▶ [About this task]: The full set of entries has to be output exactly.

--------

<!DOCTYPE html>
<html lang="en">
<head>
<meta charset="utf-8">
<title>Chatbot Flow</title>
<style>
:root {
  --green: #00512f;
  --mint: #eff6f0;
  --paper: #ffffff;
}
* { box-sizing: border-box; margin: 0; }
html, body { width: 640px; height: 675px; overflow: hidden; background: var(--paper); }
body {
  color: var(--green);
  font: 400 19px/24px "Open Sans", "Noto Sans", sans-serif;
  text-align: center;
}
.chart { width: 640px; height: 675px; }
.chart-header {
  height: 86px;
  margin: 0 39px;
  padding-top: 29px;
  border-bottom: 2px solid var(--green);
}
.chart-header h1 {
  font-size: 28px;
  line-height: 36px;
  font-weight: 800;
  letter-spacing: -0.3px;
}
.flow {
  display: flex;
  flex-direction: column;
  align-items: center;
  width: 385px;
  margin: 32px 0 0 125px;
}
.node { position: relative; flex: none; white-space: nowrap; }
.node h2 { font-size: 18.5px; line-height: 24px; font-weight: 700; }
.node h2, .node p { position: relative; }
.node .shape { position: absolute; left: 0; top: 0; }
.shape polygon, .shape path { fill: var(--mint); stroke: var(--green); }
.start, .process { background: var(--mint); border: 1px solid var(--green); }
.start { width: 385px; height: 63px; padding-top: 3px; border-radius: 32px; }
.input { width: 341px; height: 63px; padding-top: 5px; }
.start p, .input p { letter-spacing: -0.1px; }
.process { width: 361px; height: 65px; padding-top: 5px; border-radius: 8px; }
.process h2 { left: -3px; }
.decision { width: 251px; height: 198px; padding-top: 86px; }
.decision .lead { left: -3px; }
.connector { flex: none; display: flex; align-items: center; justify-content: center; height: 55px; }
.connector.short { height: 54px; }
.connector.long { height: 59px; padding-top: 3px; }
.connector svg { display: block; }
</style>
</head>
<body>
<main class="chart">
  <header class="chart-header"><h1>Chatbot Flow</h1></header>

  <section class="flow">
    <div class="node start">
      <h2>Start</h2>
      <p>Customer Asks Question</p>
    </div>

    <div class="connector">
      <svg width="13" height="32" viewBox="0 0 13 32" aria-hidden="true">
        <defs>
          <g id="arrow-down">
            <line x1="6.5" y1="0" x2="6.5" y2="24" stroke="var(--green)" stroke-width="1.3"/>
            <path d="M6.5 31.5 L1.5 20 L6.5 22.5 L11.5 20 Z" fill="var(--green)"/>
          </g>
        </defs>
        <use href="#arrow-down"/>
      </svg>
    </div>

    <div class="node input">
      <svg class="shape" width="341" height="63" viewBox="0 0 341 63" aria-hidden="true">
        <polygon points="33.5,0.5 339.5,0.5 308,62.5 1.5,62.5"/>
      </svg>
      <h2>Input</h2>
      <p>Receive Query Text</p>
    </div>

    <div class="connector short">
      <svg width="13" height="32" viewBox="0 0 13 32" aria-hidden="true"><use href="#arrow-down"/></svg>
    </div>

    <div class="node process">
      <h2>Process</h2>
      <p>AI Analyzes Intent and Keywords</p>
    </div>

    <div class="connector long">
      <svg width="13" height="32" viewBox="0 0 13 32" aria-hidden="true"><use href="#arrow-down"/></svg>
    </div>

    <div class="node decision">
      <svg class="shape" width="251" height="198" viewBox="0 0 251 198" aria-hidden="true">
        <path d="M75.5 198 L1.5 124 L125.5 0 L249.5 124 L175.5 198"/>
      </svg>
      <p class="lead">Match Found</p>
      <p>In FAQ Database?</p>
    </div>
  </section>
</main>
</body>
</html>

--------

▶ [Task output]:
<!DOCTYPE html>
<html lang="en">
<head>
<meta charset="utf-8">
<title>Chatbot Flow</title>
<style>
:root {
  --green: #00512f;
  --mint: #eff6f0;
  --paper: #ffffff;
}
* { box-sizing: border-box; margin: 0; }
html, body { width: 640px; height: 675px; overflow: hidden; background: var(--paper); }
body {
  color: var(--green);
  font: 400 19px/24px "Open Sans", "Noto Sans", sans-serif;
  text-align: center;
}
.chart { width: 640px; height: 675px; }
.chart-header {
  height: 86px;
  margin: 0 39px;
  padding-top: 29px;
  border-bottom: 2px solid var(--green);
}
.chart-header h1 {
  font-size: 28px;
  line-height: 36px;
  font-weight: 800;
  letter-spacing: -0.3px;
}
.flow {
  display: flex;
  flex-direction: column;
  align-items: center;
  width: 385px;
  margin: 32px 0 0 125px;
}
.node { position: relative; flex: none; white-space: nowrap; }
.node h2 { font-size: 18.5px; line-height: 24px; font-weight: 700; }
.node h2, .node p { position: relative; }
.node .shape { position: absolute; left: 0; top: 0; }
.shape polygon, .shape path { fill: var(--mint); stroke: var(--green); }
.start, .process { background: var(--mint); border: 1px solid var(--green); }
.start { width: 385px; height: 63px; padding-top: 3px; border-radius: 32px; }
.input { width: 341px; height: 63px; padding-top: 5px; }
.start p, .input p { letter-spacing: -0.1px; }
.process { width: 361px; height: 65px; padding-top: 5px; border-radius: 8px; }
.process h2 { left: -3px; }
.decision { width: 251px; height: 198px; padding-top: 86px; }
.decision .lead { left: -3px; }
.connector { flex: none; display: flex; align-items: center; justify-content: center; height: 55px; }
.connector.short { height: 54px; }
.connector.long { height: 59px; padding-top: 3px; }
.connector svg { display: block; }
</style>
</head>
<body>
<main class="chart">
  <header class="chart-header"><h1>Chatbot Flow</h1></header>

  <section class="flow">
    <div class="node start">
      <h2>Start</h2>
      <p>Customer Asks Question</p>
    </div>

    <div class="connector">
      <svg width="13" height="32" viewBox="0 0 13 32" aria-hidden="true">
        <defs>
          <g id="arrow-down">
            <line x1="6.5" y1="0" x2="6.5" y2="24" stroke="var(--green)" stroke-width="1.3"/>
            <path d="M6.5 31.5 L1.5 20 L6.5 22.5 L11.5 20 Z" fill="var(--green)"/>
          </g>
        </defs>
        <use href="#arrow-down"/>
      </svg>
    </div>

    <div class="node input">
      <svg class="shape" width="341" height="63" viewBox="0 0 341 63" aria-hidden="true">
        <polygon points="33.5,0.5 339.5,0.5 308,62.5 1.5,62.5"/>
      </svg>
      <h2>Input</h2>
      <p>Receive Query Text</p>
    </div>

    <div class="connector short">
      <svg width="13" height="32" viewBox="0 0 13 32" aria-hidden="true"><use href="#arrow-down"/></svg>
    </div>

    <div class="node process">
      <h2>Process</h2>
      <p>AI Analyzes Intent and Keywords</p>
    </div>

    <div class="connector long">
      <svg width="13" height="32" viewBox="0 0 13 32" aria-hidden="true"><use href="#arrow-down"/></svg>
    </div>

    <div class="node decision">
      <svg class="shape" width="251" height="198" viewBox="0 0 251 198" aria-hidden="true">
        <path d="M75.5 198 L1.5 124 L125.5 0 L249.5 124 L175.5 198"/>
      </svg>
      <p class="lead">Match Found</p>
      <p>In FAQ Database?</p>
    </div>
  </section>
</main>
</body>
</html>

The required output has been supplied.